Beyond the Elevator Pitch

Pink argues that even pitching is changing, depending on the idea, the locale and the person being pitched. A single, one-size-fits-all elevator pitch is no longer relevant. Instead, Pink suggests having six different pitches.

  • The one-word pitch: One word can connect with others. For example, what technology company do you think of when you hear the word “Search”? What credit card company comes to mind when you hear the word “Priceless”?
  • The question pitch: Ronald Reagan’s effective use of the question during the 1980 election has become a classic of the question pitch, “Are you better off now than you were four years ago?"
  • The rhyming pitch: Johnnie Cochran’s use of this sentence in the OJ. Simpson trial: “If it doesn’t fit ... you must acquit.”
  • The subject line pitch: Your email subject line should be either obviously useful, mysteriously intriguing or ultra-specific.
  • The Twitter pitch: University of Iowa Tippie College of Business used a 140-character contest to award a scholarship package. The winner? A haiku: “Globally minded/Innovative and drive/Tippie can sharpen."
  • The Pixar pitch: A six-sentence format that’s led to Pixar’s most successful films: Once upon a time there was_____. Every day, _____. One day _____. Because of that, _____. Because of that, _____. Until finally _____.

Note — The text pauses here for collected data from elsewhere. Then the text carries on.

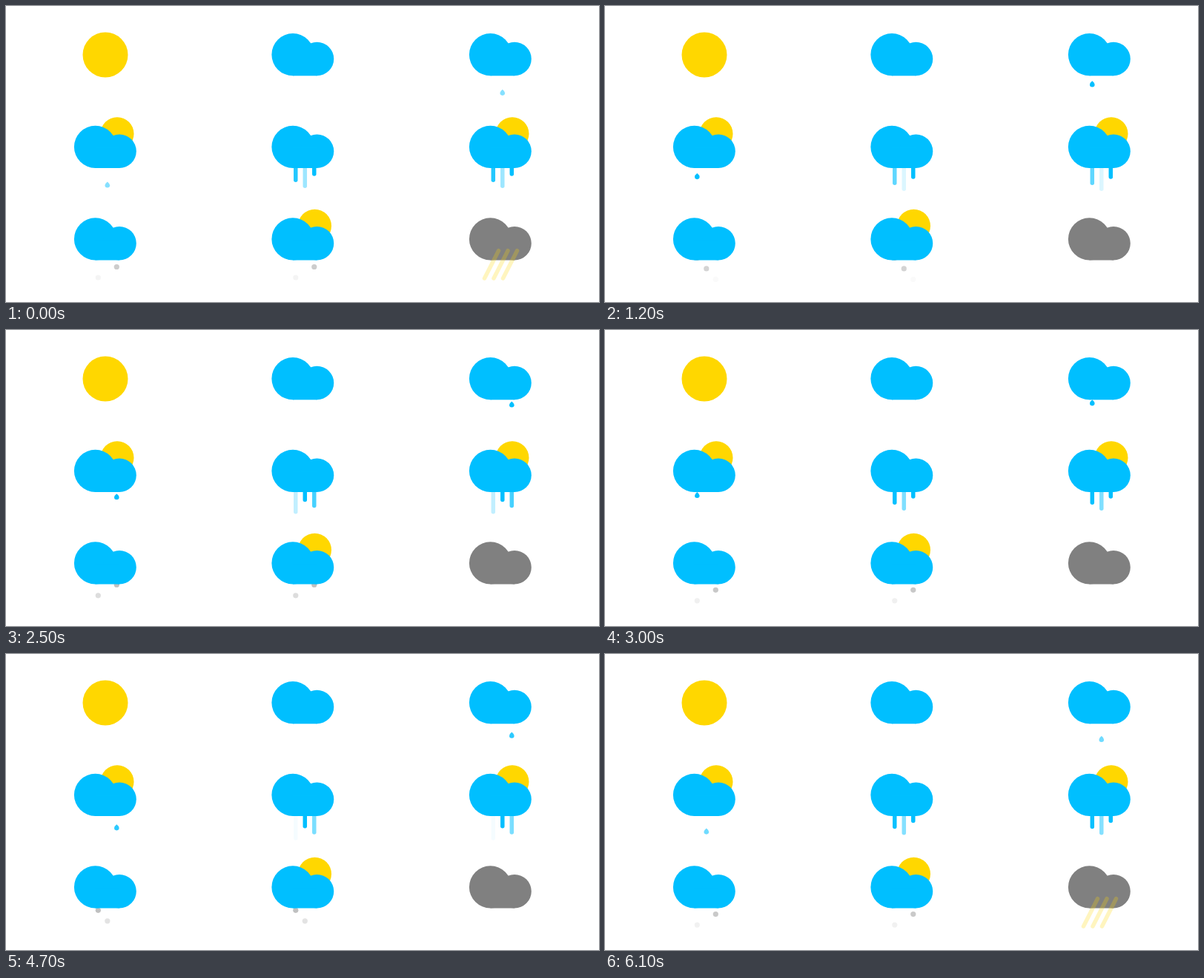
These frames come from a looping animation (800 by 400 pixels, 6200 ms). An HTML page with a canvas:

```html
<!DOCTYPE html>
<html lang="en">
<head>
<meta charset="utf-8">
<title>Weather icons</title>
<style>
  html, body { margin: 0; width: 100%; height: 100%; overflow: hidden; background: #fff; }
  canvas { display: block; width: 800px; height: 400px; }
</style>
</head>
<body>
<canvas id="stage" width="800" height="400"></canvas>
<script>
const ctx = document.getElementById('stage').getContext('2d');
const LOOP = 6200, STEP = 100;
const SKY = '#00bfff', SUN = '#ffd700', GREY = '#808080', SNOW = '#c0c0c0';
const LANES = [32.3, 44.8, 57.3];
const COLS = [92, 358.5, 625], ROWS = [37, 161.7, 286.2];

const fract = v => v - Math.floor(v);
const clamp = v => Math.max(0, Math.min(1, v));
const ramp = (v, a, b) => clamp((v - a) / (b - a));

function disc(x, y, r, color) {
  ctx.fillStyle = color;
  ctx.beginPath();
  ctx.arc(x, y, r, 0, 7);
  ctx.fill();
}

function cloud(color) {
  disc(28.5, 28.7, 28.6, color);
  disc(61, 34.5, 22.8, color);
  ctx.fillRect(28.5, 30, 32.5, 27.3);
}

function line(x1, y1, x2, y2, width, color) {
  ctx.strokeStyle = color;
  ctx.lineWidth = width;
  ctx.lineCap = 'round';
  ctx.beginPath();
  ctx.moveTo(x1, y1);
  ctx.lineTo(x2, y2);
  ctx.stroke();
}

// One drop at a time swells below the cloud, then accelerates and fades.
function drizzle(t) {
  const period = 2040;
  LANES.forEach((x, i) => {
    const p = fract((t - i * 700) / period) * period;
    if (p < 750 || p > 1430) return;
    const fall = Math.max(0, p - 975);
    const y = 52 + 9.5 * ramp(p, 750, 960) + 1.39e-4 * fall * fall;
    ctx.globalAlpha = 1 - ramp(p, 1220, 1450);
    ctx.fillStyle = SKY;
    ctx.beginPath();
    ctx.moveTo(x, y - 4.2);
    ctx.quadraticCurveTo(x + 3.3, y - 1.6, x + 3.3, y + 0.6);
    ctx.arc(x, y + 0.6, 3.3, 0, Math.PI);
    ctx.quadraticCurveTo(x - 3.3, y - 1.6, x, y - 4.2);
    ctx.fill();
  });
}

function rain(t) {
  LANES.forEach((x, i) => {
    const p = fract((t - 595) / 1028 + i / 3);
    ctx.globalAlpha = 1 - 0.97 * ramp(p, 0.33, 1);
    line(x, 44, x, 63.2 + 24.3 * p, 5.5, SKY);
  });
}

function snow(t) {
  const start = [0.897, 0.23, 0.563];
  LANES.forEach((x, i) => {
    const p = fract(t / 3084 + start[i]);
    const y = 41.8 + 43.5 * p;
    ctx.globalAlpha = 1 - ramp(y, 62, 85);
    disc(x, y, 3.6, SNOW);
  });
}

function lightning(t) {
  const p = fract((t - 1000) / 2040) * 2040 + 1000;
  const main = 0.45 * ramp(p, 1840, 1890) * (1 - ramp(p, 1890, 2130));
  const side = 0.25 * ramp(p, 1930, 2000) * (1 - ramp(p, 2050, 2130));
  [side, Math.max(main, side), side].forEach((alpha, i) => {
    const x = i * 12.5;
    ctx.globalAlpha = alpha;
    if (alpha) line(39.5 + x, 44.5, 20.5 + x, 81.8, 5.5, SUN);
  });
}

// col, row, small sun, fall, cloud colour
const ICONS = [
  [1, 0, false, null, SKY],
  [2, 0, false, drizzle, SKY],
  [0, 1, true, drizzle, SKY],
  [1, 1, false, rain, SKY],
  [2, 1, true, rain, SKY],
  [0, 2, false, snow, SKY],
  [1, 2, true, snow, SKY],
  [2, 2, false, null, GREY, lightning]
];

function draw(t) {
  ctx.clearRect(0, 0, 800, 400);
  disc(134, 66, 30.5, SUN);
  for (const [col, row, sunny, fall, color, over] of ICONS) {
    ctx.save();
    ctx.translate(COLS[col], ROWS[row]);
    if (sunny) disc(58, 11, 22.5, SUN);
    if (fall) fall(t);
    ctx.globalAlpha = 1;
    cloud(color);
    if (over) over(t);
    ctx.restore();
  }
}

function tick() {
  draw(Math.floor((performance.now() % LOOP) / STEP) * STEP);
  requestAnimationFrame(tick);
}
tick();
</script>
</body>
</html>
```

Improvise and Serve

Pink concludes To Sell Is Human with an emphasis on the "human" aspect, arguing that learning the skills of an improvisational actor can radically increase your ability to move others. In other words, if you train your ears to listen for both explicit and non-explicit offers, if you respond to others with “Yes and,” and if you always try to make your counterpart look good, possibilities will emerge.

Sales and non-sales selling are ultimately about service, Pink maintains. At its best, moving people can achieve something greater than merely an exchange of resources. That’s most likely to happen when you do two things: Make it personal, and make it purposeful.

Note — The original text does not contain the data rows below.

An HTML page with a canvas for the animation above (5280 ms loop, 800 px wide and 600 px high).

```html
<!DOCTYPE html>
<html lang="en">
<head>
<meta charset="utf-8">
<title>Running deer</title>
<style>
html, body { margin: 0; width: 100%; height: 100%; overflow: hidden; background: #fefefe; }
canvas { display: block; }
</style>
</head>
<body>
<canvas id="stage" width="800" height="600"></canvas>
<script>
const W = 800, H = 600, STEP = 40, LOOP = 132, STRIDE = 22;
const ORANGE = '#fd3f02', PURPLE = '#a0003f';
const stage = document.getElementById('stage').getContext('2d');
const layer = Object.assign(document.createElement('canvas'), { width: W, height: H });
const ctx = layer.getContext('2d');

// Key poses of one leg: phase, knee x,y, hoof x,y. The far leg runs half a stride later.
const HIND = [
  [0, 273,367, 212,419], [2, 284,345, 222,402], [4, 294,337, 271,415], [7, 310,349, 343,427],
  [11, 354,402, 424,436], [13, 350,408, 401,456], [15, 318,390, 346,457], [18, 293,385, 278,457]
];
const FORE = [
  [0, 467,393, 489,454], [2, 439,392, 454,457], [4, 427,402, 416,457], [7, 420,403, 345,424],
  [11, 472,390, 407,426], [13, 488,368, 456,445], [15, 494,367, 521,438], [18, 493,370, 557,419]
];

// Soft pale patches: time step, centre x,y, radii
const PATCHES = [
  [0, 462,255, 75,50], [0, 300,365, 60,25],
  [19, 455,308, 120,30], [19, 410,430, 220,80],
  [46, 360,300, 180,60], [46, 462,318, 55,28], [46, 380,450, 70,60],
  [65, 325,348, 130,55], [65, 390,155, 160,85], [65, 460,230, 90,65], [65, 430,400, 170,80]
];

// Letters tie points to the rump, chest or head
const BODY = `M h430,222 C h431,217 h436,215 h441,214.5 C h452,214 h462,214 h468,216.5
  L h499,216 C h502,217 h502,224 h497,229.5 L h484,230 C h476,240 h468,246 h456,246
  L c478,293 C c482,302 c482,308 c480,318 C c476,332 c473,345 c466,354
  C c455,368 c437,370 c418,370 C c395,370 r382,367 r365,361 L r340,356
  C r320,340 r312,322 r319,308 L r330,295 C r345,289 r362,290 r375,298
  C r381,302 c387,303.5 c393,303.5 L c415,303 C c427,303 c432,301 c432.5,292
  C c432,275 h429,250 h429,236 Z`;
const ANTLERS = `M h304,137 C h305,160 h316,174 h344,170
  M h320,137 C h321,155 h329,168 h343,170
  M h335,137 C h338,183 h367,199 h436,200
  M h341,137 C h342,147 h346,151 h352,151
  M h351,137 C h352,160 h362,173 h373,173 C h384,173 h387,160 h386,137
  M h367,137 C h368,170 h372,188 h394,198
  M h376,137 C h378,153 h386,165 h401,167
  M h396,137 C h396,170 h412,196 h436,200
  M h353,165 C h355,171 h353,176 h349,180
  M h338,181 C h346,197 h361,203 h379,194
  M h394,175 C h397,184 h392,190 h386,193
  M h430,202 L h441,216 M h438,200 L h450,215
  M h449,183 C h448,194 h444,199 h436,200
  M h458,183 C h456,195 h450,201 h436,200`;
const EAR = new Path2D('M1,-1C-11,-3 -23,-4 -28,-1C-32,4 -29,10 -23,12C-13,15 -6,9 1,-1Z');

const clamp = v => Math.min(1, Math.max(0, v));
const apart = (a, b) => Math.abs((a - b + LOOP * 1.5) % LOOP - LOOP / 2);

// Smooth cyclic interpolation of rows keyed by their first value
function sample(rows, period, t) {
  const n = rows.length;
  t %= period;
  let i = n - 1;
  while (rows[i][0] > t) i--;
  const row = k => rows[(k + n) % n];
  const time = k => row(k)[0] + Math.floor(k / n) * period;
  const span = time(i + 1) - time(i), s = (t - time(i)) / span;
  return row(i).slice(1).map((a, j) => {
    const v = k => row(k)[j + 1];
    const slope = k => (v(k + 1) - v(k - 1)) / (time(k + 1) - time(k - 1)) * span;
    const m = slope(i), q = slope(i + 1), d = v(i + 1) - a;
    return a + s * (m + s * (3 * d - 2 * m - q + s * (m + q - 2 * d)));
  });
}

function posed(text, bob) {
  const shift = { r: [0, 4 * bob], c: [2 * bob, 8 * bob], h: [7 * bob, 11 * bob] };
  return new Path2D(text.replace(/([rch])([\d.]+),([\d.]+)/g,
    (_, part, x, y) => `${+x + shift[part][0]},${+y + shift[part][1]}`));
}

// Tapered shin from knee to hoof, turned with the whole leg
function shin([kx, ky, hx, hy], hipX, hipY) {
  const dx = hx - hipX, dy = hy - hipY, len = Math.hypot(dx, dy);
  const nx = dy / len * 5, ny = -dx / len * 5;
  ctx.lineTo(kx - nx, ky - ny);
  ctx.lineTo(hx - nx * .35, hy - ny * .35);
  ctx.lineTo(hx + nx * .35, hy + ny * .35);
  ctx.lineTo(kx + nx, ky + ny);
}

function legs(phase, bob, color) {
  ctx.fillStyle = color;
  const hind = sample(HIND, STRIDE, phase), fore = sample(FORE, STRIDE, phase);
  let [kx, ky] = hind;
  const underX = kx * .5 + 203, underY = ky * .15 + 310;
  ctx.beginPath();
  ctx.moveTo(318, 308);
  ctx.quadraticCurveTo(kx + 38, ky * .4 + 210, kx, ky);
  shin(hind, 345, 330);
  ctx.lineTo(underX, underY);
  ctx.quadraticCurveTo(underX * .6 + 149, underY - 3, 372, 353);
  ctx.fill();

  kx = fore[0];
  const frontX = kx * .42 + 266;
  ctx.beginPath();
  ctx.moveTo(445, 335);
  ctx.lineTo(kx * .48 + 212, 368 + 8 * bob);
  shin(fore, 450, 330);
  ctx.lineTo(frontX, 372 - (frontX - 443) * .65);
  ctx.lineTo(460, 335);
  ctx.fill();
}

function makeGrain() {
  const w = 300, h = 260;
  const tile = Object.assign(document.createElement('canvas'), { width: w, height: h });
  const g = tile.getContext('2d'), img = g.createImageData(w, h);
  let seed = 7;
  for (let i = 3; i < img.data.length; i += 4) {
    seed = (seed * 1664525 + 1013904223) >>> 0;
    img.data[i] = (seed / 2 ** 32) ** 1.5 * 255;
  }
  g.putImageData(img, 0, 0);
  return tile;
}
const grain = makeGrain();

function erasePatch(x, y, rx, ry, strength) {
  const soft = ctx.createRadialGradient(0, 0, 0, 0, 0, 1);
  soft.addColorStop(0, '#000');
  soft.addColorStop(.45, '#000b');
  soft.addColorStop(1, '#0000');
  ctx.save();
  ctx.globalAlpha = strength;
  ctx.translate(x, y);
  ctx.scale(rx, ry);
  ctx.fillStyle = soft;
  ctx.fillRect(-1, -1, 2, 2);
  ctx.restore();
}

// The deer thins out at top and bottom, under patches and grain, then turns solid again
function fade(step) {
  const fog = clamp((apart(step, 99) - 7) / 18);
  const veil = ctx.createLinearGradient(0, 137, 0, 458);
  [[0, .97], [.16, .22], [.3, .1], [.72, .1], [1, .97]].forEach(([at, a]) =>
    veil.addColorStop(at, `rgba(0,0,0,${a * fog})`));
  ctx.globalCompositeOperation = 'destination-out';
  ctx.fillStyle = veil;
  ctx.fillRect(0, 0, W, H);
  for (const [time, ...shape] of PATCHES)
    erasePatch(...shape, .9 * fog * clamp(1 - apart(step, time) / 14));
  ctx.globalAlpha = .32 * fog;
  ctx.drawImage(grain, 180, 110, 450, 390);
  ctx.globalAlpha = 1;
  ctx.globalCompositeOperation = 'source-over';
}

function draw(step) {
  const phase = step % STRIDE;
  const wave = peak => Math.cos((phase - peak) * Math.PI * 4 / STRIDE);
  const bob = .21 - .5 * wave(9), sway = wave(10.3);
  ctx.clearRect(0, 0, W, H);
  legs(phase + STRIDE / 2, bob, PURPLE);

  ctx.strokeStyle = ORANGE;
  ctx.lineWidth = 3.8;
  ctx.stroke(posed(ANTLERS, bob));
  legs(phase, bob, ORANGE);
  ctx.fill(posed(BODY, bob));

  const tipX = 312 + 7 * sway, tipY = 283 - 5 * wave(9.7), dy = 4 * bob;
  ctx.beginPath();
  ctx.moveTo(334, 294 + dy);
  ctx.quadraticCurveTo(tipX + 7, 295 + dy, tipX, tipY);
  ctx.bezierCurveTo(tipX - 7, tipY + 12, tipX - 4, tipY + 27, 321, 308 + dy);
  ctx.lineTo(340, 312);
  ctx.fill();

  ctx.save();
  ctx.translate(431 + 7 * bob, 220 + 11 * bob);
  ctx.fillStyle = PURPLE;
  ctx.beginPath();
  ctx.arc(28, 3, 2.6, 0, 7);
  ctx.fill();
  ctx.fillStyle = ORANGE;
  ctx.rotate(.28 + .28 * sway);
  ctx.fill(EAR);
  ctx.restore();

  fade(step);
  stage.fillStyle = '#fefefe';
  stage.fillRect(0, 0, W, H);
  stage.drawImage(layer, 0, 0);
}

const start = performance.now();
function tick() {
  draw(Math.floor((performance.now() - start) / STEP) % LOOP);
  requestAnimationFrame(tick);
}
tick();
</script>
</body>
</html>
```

In the end, selling is about moving others. And moving others doesn’t require that we neglect these nobler aspects of our nature. Today it demands that we embrace them. It begins and ends by remembering that to sell is human.

Read more sales and marketing articles.

Photo: Thinkstock 

Strategic Facilitation & Ideation, MatthewEMay.com